**WHAT IS NEEDED:** All the lines below need to be output exactly, apart from any images.

(DATA TO USE begins)

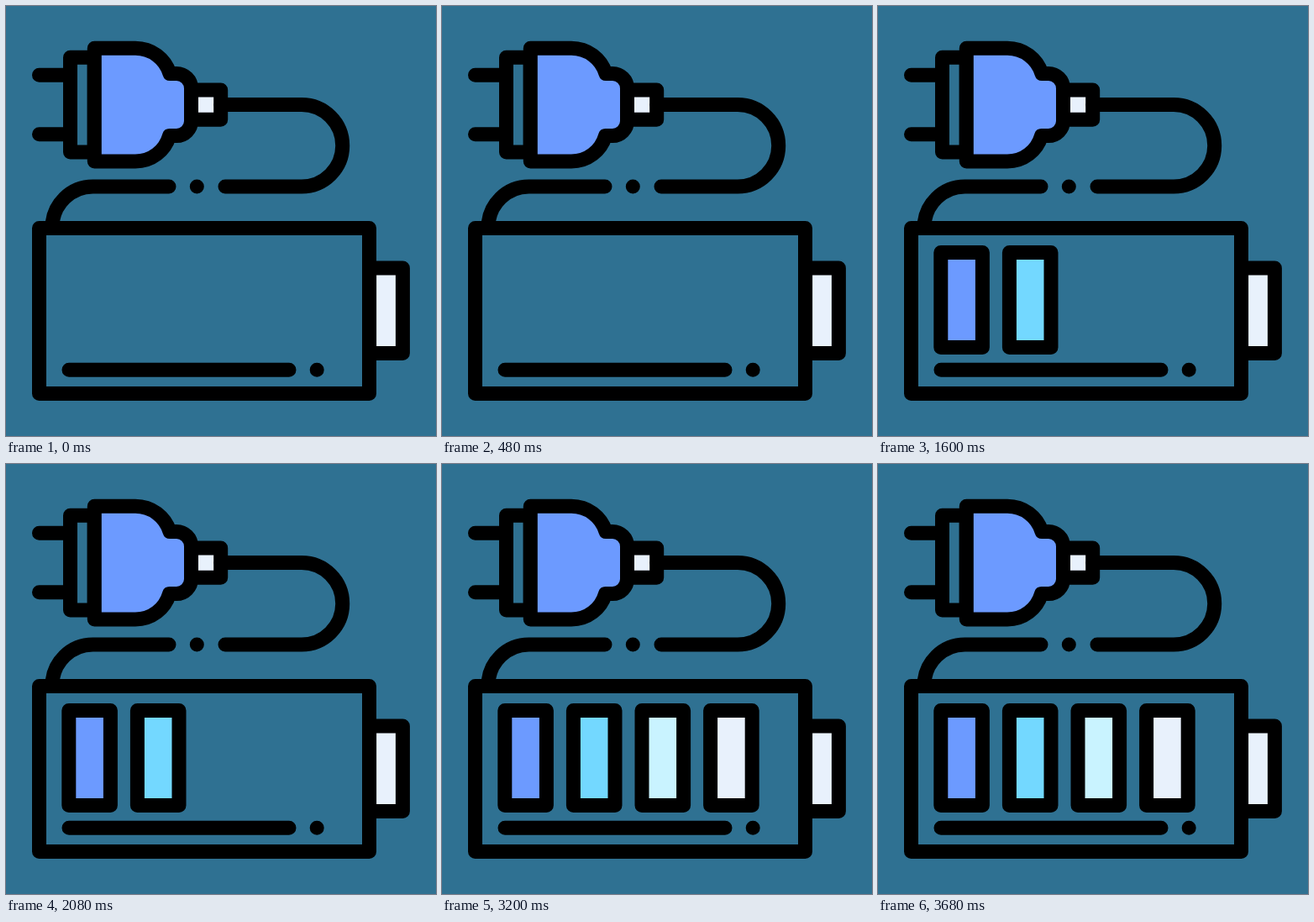
These frames come from a looping animation (512x512 px, 4 s). An HTML page:

```html
<!DOCTYPE html>
<html lang="en">
<head>
<meta charset="utf-8">
<title>Charging battery</title>
<style>
  html, body { margin: 0; width: 100%; height: 100%; overflow: hidden; background: #2f7192; }
  svg { display: block; width: 100vw; height: 100vh; }
  .ink { fill: none; stroke: #000; stroke-width: 17; stroke-linecap: round; stroke-linejoin: round; }
  .blue { fill: #6c9aff; }
  .sky { fill: #73d8ff; }
  .ice { fill: #c9f3ff; }
  .pale { fill: #e8f1fc; }
  .cell { animation: 4s step-end infinite; }
  .c1 { animation-name: show1; }
  .c2 { animation-name: show2; }
  .c3 { animation-name: show3; }
  .c4 { animation-name: show4; }
  @keyframes show1 { 0% { opacity: 0 } 20%, 100% { opacity: 1 } }
  @keyframes show2 { 0% { opacity: 0 } 40%, 100% { opacity: 1 } }
  @keyframes show3 { 0% { opacity: 0 } 60%, 100% { opacity: 1 } }
  @keyframes show4 { 0% { opacity: 0 } 80%, 100% { opacity: 1 } }
</style>
</head>
<body>
<svg viewBox="0 0 512 512">
  <g class="ink">
    <!-- plug -->
    <path d="M39.5 82.3H76M39.5 152.7H76"/>
    <rect x="76.5" y="61.2" width="28.7" height="112.8"/>
    <path class="blue" d="M105.3 50.3H154C173 50.3 189.5 62.5 195 80.5H203A17.5 17.5 0 0 1 220.5 98V137A17.5 17.5 0 0 1 203 154.5H194.5C189.5 172.5 173 185 154 185H105.3Z"/>
    <rect class="pale" x="220.5" y="100" width="35.2" height="35.2"/>

    <!-- cable -->
    <path d="M256 117.6H352A48.7 48.7 0 0 1 352 215H261M227.3 215h.01M194 215H103.5C77 215 56 236 55 262"/>

    <!-- battery -->
    <rect class="pale" x="432.6" y="312" width="39.8" height="101.6"/>
    <rect x="39.5" y="264.4" width="393" height="197.2"/>
    <path d="M75 433.2H337M370.2 433.2h.01"/>

    <!-- charge -->
    <rect class="cell c1 blue" x="74.8" y="293.4" width="49.6" height="113"/>
    <rect class="cell c2 sky" x="156.4" y="293.4" width="49.6" height="113"/>
    <rect class="cell c3 ice" x="238" y="293.4" width="49.6" height="113"/>
    <rect class="cell c4 pale" x="319.6" y="293.4" width="49.6" height="113"/>
  </g>
</svg>
</body>
</html>
```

(DATA TO USE ends)

**PROBLEM SOLUTION:**
These frames come from a looping animation (512x512 px, 4 s). An HTML page:

```html
<!DOCTYPE html>
<html lang="en">
<head>
<meta charset="utf-8">
<title>Charging battery</title>
<style>
  html, body { margin: 0; width: 100%; height: 100%; overflow: hidden; background: #2f7192; }
  svg { display: block; width: 100vw; height: 100vh; }
  .ink { fill: none; stroke: #000; stroke-width: 17; stroke-linecap: round; stroke-linejoin: round; }
  .blue { fill: #6c9aff; }
  .sky { fill: #73d8ff; }
  .ice { fill: #c9f3ff; }
  .pale { fill: #e8f1fc; }
  .cell { animation: 4s step-end infinite; }
  .c1 { animation-name: show1; }
  .c2 { animation-name: show2; }
  .c3 { animation-name: show3; }
  .c4 { animation-name: show4; }
  @keyframes show1 { 0% { opacity: 0 } 20%, 100% { opacity: 1 } }
  @keyframes show2 { 0% { opacity: 0 } 40%, 100% { opacity: 1 } }
  @keyframes show3 { 0% { opacity: 0 } 60%, 100% { opacity: 1 } }
  @keyframes show4 { 0% { opacity: 0 } 80%, 100% { opacity: 1 } }
</style>
</head>
<body>
<svg viewBox="0 0 512 512">
  <g class="ink">
    <!-- plug -->
    <path d="M39.5 82.3H76M39.5 152.7H76"/>
    <rect x="76.5" y="61.2" width="28.7" height="112.8"/>
    <path class="blue" d="M105.3 50.3H154C173 50.3 189.5 62.5 195 80.5H203A17.5 17.5 0 0 1 220.5 98V137A17.5 17.5 0 0 1 203 154.5H194.5C189.5 172.5 173 185 154 185H105.3Z"/>
    <rect class="pale" x="220.5" y="100" width="35.2" height="35.2"/>

    <!-- cable -->
    <path d="M256 117.6H352A48.7 48.7 0 0 1 352 215H261M227.3 215h.01M194 215H103.5C77 215 56 236 55 262"/>

    <!-- battery -->
    <rect class="pale" x="432.6" y="312" width="39.8" height="101.6"/>
    <rect x="39.5" y="264.4" width="393" height="197.2"/>
    <path d="M75 433.2H337M370.2 433.2h.01"/>

    <!-- charge -->
    <rect class="cell c1 blue" x="74.8" y="293.4" width="49.6" height="113"/>
    <rect class="cell c2 sky" x="156.4" y="293.4" width="49.6" height="113"/>
    <rect class="cell c3 ice" x="238" y="293.4" width="49.6" height="113"/>
    <rect class="cell c4 pale" x="319.6" y="293.4" width="49.6" height="113"/>
  </g>
</svg>
</body>
</html>
```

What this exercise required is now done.